Use it in salad dressing

The age of the boring salad is over. With so many different combinations available for fresh, crisp produce and zingy ingredients to use in salad dressings, there's no need to feel like eating salad is a chore. Sake is just a bit sweet, with a fermented tang that stands up to the natural bitterness in salad greens and provides a clean, refreshing finish.

You can make a classic Japanese ponzu sauce, which is made with soy sauce, dried fish flakes, sake, mirin, and citrus for a tart dressing that packs a huge amount of flavor. You can also use sake to balance out the taste and acidity of a vinaigrette. Since there are so many different types of sake available, you want to choose one that suits your salad. Aged sake has a deeper umami flavor and stronger aroma that can add depth to lighter lettuce, while the clean, light taste of Ginjo sake can provide a nice contrast to slightly more bitter salad ingredients.

Don't be afraid to experiment

Although sake is most commonly used in Japanese cooking, it's more versatile than you may think. You can use sake almost anywhere you use wine for cooking, and you may be surprised with the fun flavor combinations you can come up with when you use it in service of culinary creativity.

You can give classic recipes like linguine and clams, traditionally made with white wine, a subtle, unexpected umami undertone by replacing the traditionally used white wine with sake. Gyudon, a beef rice bowl common at Japanese restaurants, is often cooked with sake, and you can use the same time-tested combination to add a splash of sake to your hamburger meat for a unique flavor experience. And the fun doesn't stop in the kitchen. According to MarthStewart.com, sake has properties that make it useful as a beauty product, locking in moisture and helping to correct hyperpigmentation.

Pair sake with different foods

Sake doesn't have to be an ingredient in a dish to help you enjoy it. Having a certain type of sake alongside a gourmet meal can open up your palate and enhance your perception of flavors and textures in your food. Just like with wine, certain sakes pair well with certain types of food.

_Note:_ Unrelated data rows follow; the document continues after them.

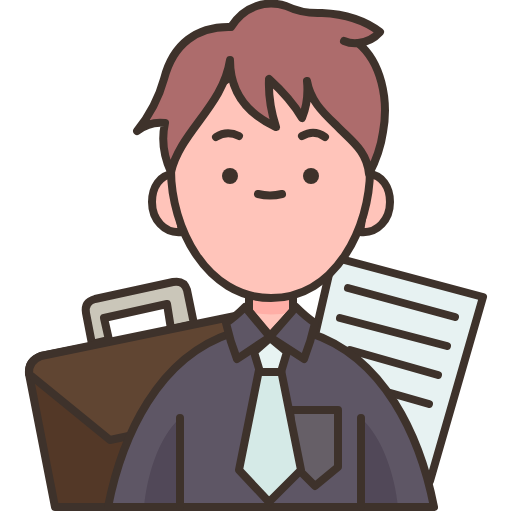
<!DOCTYPE html>
<html lang="en">
<head>
<meta charset="utf-8">
<title>Office worker icon</title>
<style>
:root {
  --ink: #3e322b;
  --skin: #ffc4ba;
  --neck: #ffaea6;
  --hair: #ad6c6c;
  --shirt: #5e5665;
  --shirt-shade: #514858;
  --pocket: #665f67;
  --tie: #d5eae7;
  --knot: #e7f3f2;
  --paper: #e7f2f2;
  --flap: #604532;
  --leather: #533827;
  --handle: #cac6b9;
}
html, body { margin: 0; background: #fff; overflow: hidden; }
svg { display: block; width: 512px; height: 512px; }
.line { stroke: var(--ink); stroke-width: 8; stroke-linecap: round; stroke-linejoin: round; fill: none; }
.skin { fill: var(--skin); }
.neck { fill: var(--neck); }
.hair { fill: var(--hair); }
.shirt { fill: var(--shirt); }
.shade { fill: var(--shirt-shade); }
.pocket { fill: var(--pocket); }
.tie { fill: var(--tie); }
.knot { fill: var(--knot); }
.paper { fill: var(--paper); }
.flap { fill: var(--flap); }
.leather { fill: var(--leather); }
.handle { fill: var(--handle); }
.ink { fill: var(--ink); }
</style>
</head>
<body>
<svg viewBox="0 0 512 512" role="img" aria-label="Office worker in shirt and tie with a briefcase and a document">
  <g id="document">
    <path class="line paper" d="M333 257L483 297L430 481L300 400Z"/>
    <path class="line" d="M348 288L455 317M340 318L447 346M350 350L438 375M380 390L429 404"/>
  </g>

  <g id="briefcase">
    <path class="line handle" d="M92 344L86 313Q84 302 95 299L173 282Q184 280 187 290L194 324L171 329L167 304L104 318L109 340Z"/>
    <path class="line leather" d="M29 374L55 507H200L240 318L41 356Q28 361 29 374Z"/>
    <path class="line flap" d="M29 374Q28 361 41 356L240 315L180 425L110 440Z"/>
  </g>

  <g id="body">
    <path class="shirt" d="M108 507C122 436 158 357 232 333H310C384 357 420 436 434 507Z"/>
    <path class="shade" d="M180 418V507H144C147 476 158 438 180 418ZM361 418V507H398C395 476 383 438 361 418Z"/>
    <path class="line" d="M108 507C122 436 158 357 232 333H310C384 357 420 436 434 507Z"/>
    <path class="line" d="M180 418V507M361 418V507"/>
    <path class="line pocket" d="M290 410H338V467L315 486L294 465Z"/>
  </g>

  <g id="collar-and-tie">
    <path class="skin" d="M249 290H293V312L270 338L249 312Z"/>
    <path class="neck" d="M249 297Q271 303 293 297V312Q271 317 249 312Z"/>
    <path class="line" d="M249 296V311L270 336L293 311V296"/>
    <path class="line tie" d="M259 370L239 470L269 502L301 470L281 370Z"/>
    <path class="line knot" d="M270 338L254 352L260 372H281L287 352Z"/>
    <path class="line shirt" d="M245 307L270 337L237 359Q230 341 226 323Q235 317 245 307Z"/>
    <path class="line shirt" d="M296 307L270 337L304 359Q311 341 315 323Q306 317 296 307Z"/>
  </g>

  <g id="head">
    <path class="line skin" d="M173 174C160 175 152 187 152 202C152 219 164 234 182 232ZM369 174C382 175 390 187 390 202C390 219 378 234 360 232Z"/>
    <path class="line skin" d="M171 170C171 227 206 298 271 298C336 298 370 227 370 170C360 110 315 65 271 65S181 110 171 170Z"/>
    <path class="line hair" d="M171 172C164 157 161 141 165 123Q150 121 137 131C149 116 158 101 164 79C173 44 197 26 231 27C245 5 267 0 286 6Q303 14 322 13C344 14 363 19 380 32Q371 42 358 43C381 62 389 99 383 132Q380 153 369 174C367 150 350 140 336 125C321 111 310 99 307 81Q309 101 302 118Q291 99 269 79Q268 102 276 127C252 116 230 96 230 60C223 106 180 132 171 172Z"/>
    <path class="line" d="M359 43Q351 44 344 41"/>
  </g>

  <g id="face">
    <path class="line" d="M216 137Q227 130 239 136M302 136Q314 129 325 137M258 194Q270 197 282 194"/>
    <circle class="ink" cx="230" cy="176" r="8"/>
    <circle class="ink" cx="311" cy="176" r="8"/>
  </g>
</svg>
</body>
</html>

Interestingly, sake isn't usually paired with sushi in Japan because sushi and sake are both rice-based, which would be too much of a single flavor. When it comes to choosing whether to drink sake with a meal, you can ask yourself if the dish in question would go well with a bowl of rice. If the answer is yes, it will likely go well with a glass of sake. And there are so many different types of sakes to suit all kinds of food. Lighter foods call for an equally light sake, like a Ginjo, that doesn't eclipse the dish's flavor, while bolder flavors are best enjoyed with full-bodied varieties like Junmai.